-- Prompt --
All lines of the records below that contain the word "return" must be listed.

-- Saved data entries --
──────────────────────────────

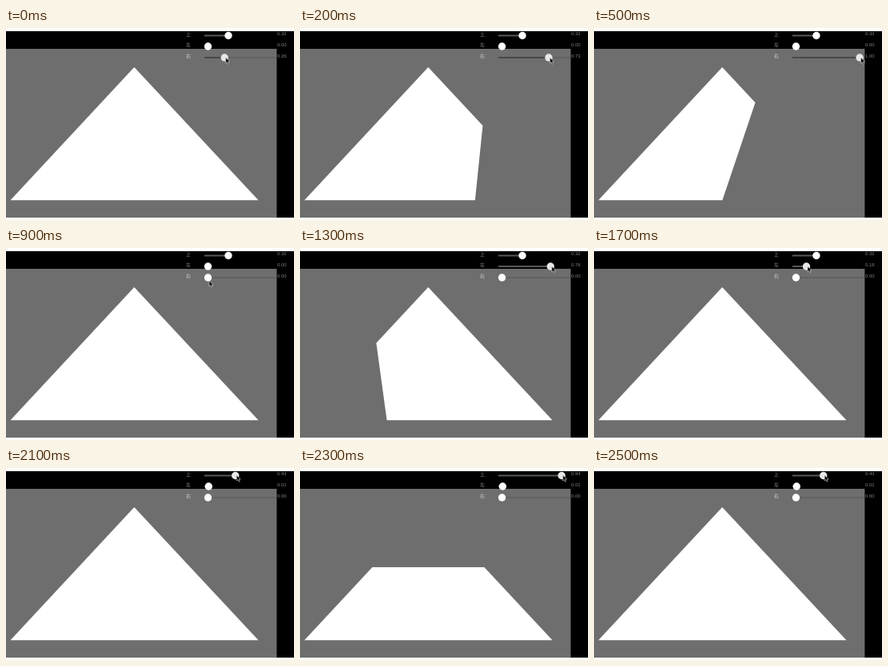
Write an HTML page with a canvas that moves like this. It is 360 px wide and 240 px high and loops after 2600 ms.

```html
<!DOCTYPE html>
<html lang="ja">
<head>
<meta charset="utf-8">
<style>
html, body { margin: 0; width: 360px; height: 240px; overflow: hidden; background: #fff; }
canvas { display: block; }
</style>
</head>
<body>
<canvas id="stage" width="360" height="240"></canvas>
<script>
const ctx = document.getElementById('stage').getContext('2d');
const LOOP = 2600, STEP = 100;

const clamp = (v, lo, hi) => Math.min(hi, Math.max(lo, v));
const mix = (a, b, k) => a + (b - a) * k;
const between = (p, q, k) => [mix(p[0], q[0], k), mix(p[1], q[1], k)];
const knobX = v => 252.5 + 79.6 * v;

function rect(color, x, y, w, h) {
  ctx.fillStyle = color;
  ctx.fillRect(x, y, w, h);
}

function polygon(points, color) {
  ctx.beginPath();
  points.forEach(p => ctx.lineTo(...p));
  ctx.closePath();
  ctx.fillStyle = color;
  ctx.fill();
}

// A bottom corner, cut off once its slider passes the threshold
function corner(point, apex, opposite, v) {
  const base = clamp(.724 * (v - .303), 0, .5);
  if (!base) return [point];
  const side = Math.min(.734, .579 + .68 * (v - .76));
  return [between(point, apex, side), between(point, opposite, base)];
}

function drawShape(top, left, right) {
  const a = [160.3, 49], l = [5.5, 215.3], r = [315.5, 215.3];
  const cut = clamp((top - .45) / .55, 0, 1) * .51;
  polygon([
    between(a, l, cut), between(a, r, cut),
    ...corner(r, a, l, right),
    ...corner(l, a, r, left).reverse()
  ], '#fff');
}

function drawSlider(label, v, y, active, labelColor) {
  const x = knobX(v);
  rect('rgba(0,0,0,.22)', 248, y - .5, 90, 1);
  rect(y > 30 ? '#484848' : '#585858', 248, y - 1, x - 248, 2);
  ctx.beginPath();
  ctx.arc(x, y, 4.7, 0, 7);
  ctx.fillStyle = active ? '#e8e8e8' : '#fff';
  ctx.fill();
  ctx.fillStyle = labelColor;
  ctx.font = '6px "Noto Sans CJK JP", "Noto Sans CJK", sans-serif';
  ctx.fillText(label, 225, y);
  ctx.fillStyle = '#808080';
  ctx.font = '6px "Liberation Sans", Arial, sans-serif';
  ctx.fillText(v.toFixed(2), 339, y - .2);
}

function drawCursor(x, y) {
  const shape = [[0, 0], [0, 7], [1.6, 5.6], [2.8, 8.2], [4, 7.6], [2.9, 5.1], [5, 5]];
  ctx.save();
  ctx.translate(x, y);
  polygon(shape, '#000');
  ctx.strokeStyle = '#ddd';
  ctx.lineWidth = .6;
  ctx.stroke();
  ctx.restore();
}

function draw(now) {
  const t = Math.floor(now % LOOP / STEP) * STEP;
  // Progress of one drag, slowing towards its end
  const ease = (from, to) => 1 - (1 - clamp((t - from) / (to - from), 0, 1)) ** 2;

  const right = .26 + .74 * ease(0, 500) - ease(500, 700);
  const left = .97 * ease(1155, 1425) - .96 * ease(1550, 1800);
  const top = .32 + .11 * ease(2000, 2100) + .57 * (ease(2100, 2400) - ease(2400, 2500));
  const held = t < 1000 ? right : t < 1900 ? left : top;
  const cursorY = 37 + 4 * ease(700, 900) - 18 * ease(900, 1100) - 14 * ease(1800, 2000);

  rect('#fff', 0, 0, 360, 240);
  rect('#000', 0, 4, 360, 233);
  rect('#6e6e6e', 0, 26, 338.4, 211);
  drawShape(top, left, right);
  drawSlider('上', top, 9.5, t > 2000, '#888');
  drawSlider('左', left, 23, t > 1100 && t < 1900, '#888');
  drawSlider('右', Math.max(0, right), 37, t < 800, '#ccc');
  drawCursor(knobX(held) + 1.5, cursorY);
}

const start = performance.now();
function tick() {
  draw(performance.now() - start);
  requestAnimationFrame(tick);
}
tick();
</script>
</body>
</html>
```
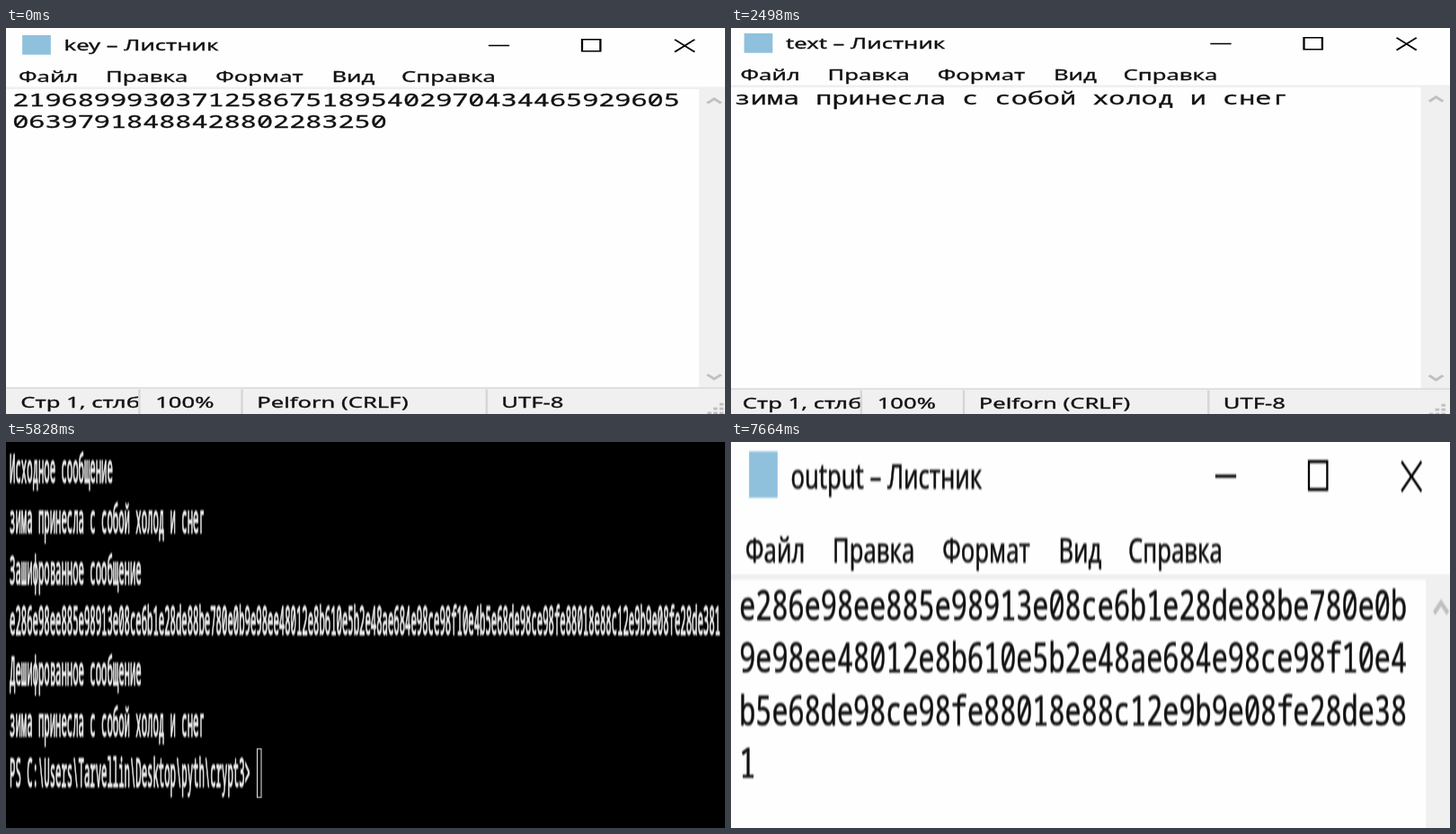
Recreate the animation shown at these times as an HTML page. Size 800 by 429 pixels, loop 8000 ms.

```html
<!DOCTYPE html>
<html lang="ru">
<head>
<meta charset="utf-8">
<style>
  html, body { margin: 0; width: 100%; height: 100%; overflow: hidden; background: #fff; }
  svg { display: block; width: 100vw; height: 100vh; }
  text { white-space: pre; stroke-width: .2; }
  .ui { font: 11.3px "Noto Sans", sans-serif; }
  .mono { font: 13.333px "Noto Sans Mono", monospace; }
  .terminal text { stroke-width: .6; }
  .soft { filter: blur(.25px); }
  .line { fill: none; stroke: #000; }
  .chevron { fill: none; stroke: #c0c0c0; stroke-width: 1.7; }
</style>
</head>
<body>
<svg id="stage" viewBox="0 0 800 429" preserveAspectRatio="none"></svg>
<script>
const cipher = "e286e98ee885e98913e08ce6b1e28de88be780e0b" +
  "9e98ee48012e8b610e5b2e48ae684e98ce98f10e4" +
  "b5e68de98ce98fe88018e88c12e9b9e08fe28de381";
const message = "зима принесла с собой холод и снег";
const key = "21968999303712586751895402970434465929605" + "06397918488428802283250";
const COLUMNS = 41;

const label = (x, y, str, cls = "ui", color = "#111") =>
  `<text x="${x}" y="${y}" class="${cls}" fill="${color}" stroke="${color}">${str.replace(">", "&gt;")}</text>`;
const box = (x, y, w, h, fill) =>
  `<rect x="${x}" y="${y}" width="${w}" height="${h}" fill="${fill}"/>`;
const path = (d, cls) => `<path d="${d}" class="${cls}"/>`;
const group = (transform, content, cls = "") =>
  `<g transform="${transform}" class="${cls}">${content}</g>`;

function titleBar(name) {
  return box(8, 5.5, 14, 15, "#8fc1dc") +
    label(28.5, 17.6, name + " – Листник") +
    path("M237 13.5h10.3M283 8.8h9v9h-9zM328.5 8.8l9.8 9.6m0-9.6l-9.8 9.6", "line");
}

function menuBar() {
  const items = { Файл: 6.2, Правка: 49, Формат: 103, Вид: 160, Справка: 194.3 };
  return Object.entries(items).map(([item, x]) => label(x, 41.3, item)).join("");
}

function statusBar() {
  let grip = "";
  for (let row = 0; row < 3; row++)
    for (let col = 0; col <= row; col++)
      grip += box(350.5 - 3 * col, 288 + 3.4 * row, 2, 2, "#bfbfbf");
  return box(-5, 276, 380, 40, "#f0f0f0") + box(-5, 276, 380, 1, "#d9d9d9") +
    label(7.2, 291.6, "Стр 1, стлб") + box(65, 277, 50, 30, "#f0f0f0") +
    [65, 115.4, 235.6].map(x => box(x, 277.5, 1, 20, "#d5d5d5")).join("") +
    label(73.4, 291.6, "100%") + label(123.3, 291.6, "Pelforn (CRLF)") +
    label(243.4, 291.6, "UTF-8") + grip;
}

function editor(name, content, { x = 0, y = 0, scaleY = 1.447, footer = 0 } = {}) {
  const lines = content.match(new RegExp(`.{1,${COLUMNS}}`, "g"));
  return box(0, 0, 800, 429, "#fefefe") + group(`translate(${x} ${y}) scale(2.265 ${scaleY})`,
    titleBar(name) + menuBar() +
    box(-5, 45.2, 380, 1.8, "#efefef") + box(340.4, 46, 30, 240, "#f0f0f0") +
    lines.map((line, i) => label(3.2, 60 + 17 * i, line, "mono")).join("") +
    path("M344.5 57.8l3.4-3.4 3.4 3.4", "chevron") +
    group(`translate(0 ${footer})`,
      path("M344.5 266.2l3.4 3.4 3.4-3.4", "chevron") + statusBar()), "soft");
}

function terminal() {
  const prompt = "PS C:\\Users\\Tarvellin\\Desktop\\pyth\\crypt3>";
  const lines = ["Исходное сообщение", message, "Зашифрованное сообщение", cipher,
    "Дешифрованное сообщение", message, prompt];
  return box(0, 0, 800, 429, "#000") + group("translate(4 44.8) scale(.7975 3.3)",
    lines.map((line, i) => label(0, 17.1 * i, line, "mono", "#ececec")).join(""), "terminal soft") +
    `<rect x="279.5" y="341" width="4.5" height="54" fill="none" stroke="#e8e8e8"/>`;
}

const scenes = [
  { start: 0, markup: editor("key", key) },
  { start: 500, markup: editor("text", message, { x: -3.5, y: -2, footer: 2.1 }) },
  { start: 3830, markup: terminal() },
  { start: 7160, markup: editor("output", cipher, { x: 2, y: -8.5, scaleY: 3.44 }) },
];
const LOOP = 8000;
const stage = document.getElementById("stage");
stage.innerHTML = scenes.map(scene => `<g>${scene.markup}</g>`).join("");
const layers = [...stage.children];

function render(now) {
  const time = now % LOOP;
  const current = scenes.findLastIndex(scene => scene.start <= time);
  layers.forEach((layer, i) => layer.style.display = i === current ? "" : "none");
  requestAnimationFrame(render);
}
render(0);
</script>
</body>
</html>
```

──────────────────────────────

-- Response box --
  if (!base) return [point];
  return [between(point, apex, side), between(point, opposite, base)];
  return box(8, 5.5, 14, 15, "#8fc1dc") +
  return Object.entries(items).map(([item, x]) => label(x, 41.3, item)).join("");
  return box(-5, 276, 380, 40, "#f0f0f0") + box(-5, 276, 380, 1, "#d9d9d9") +
  return box(0, 0, 800, 429, "#fefefe") + group(`translate(${x} ${y}) scale(2.265 ${scaleY})`,
  return box(0, 0, 800, 429, "#000") + group("translate(4 44.8) scale(.7975 3.3)",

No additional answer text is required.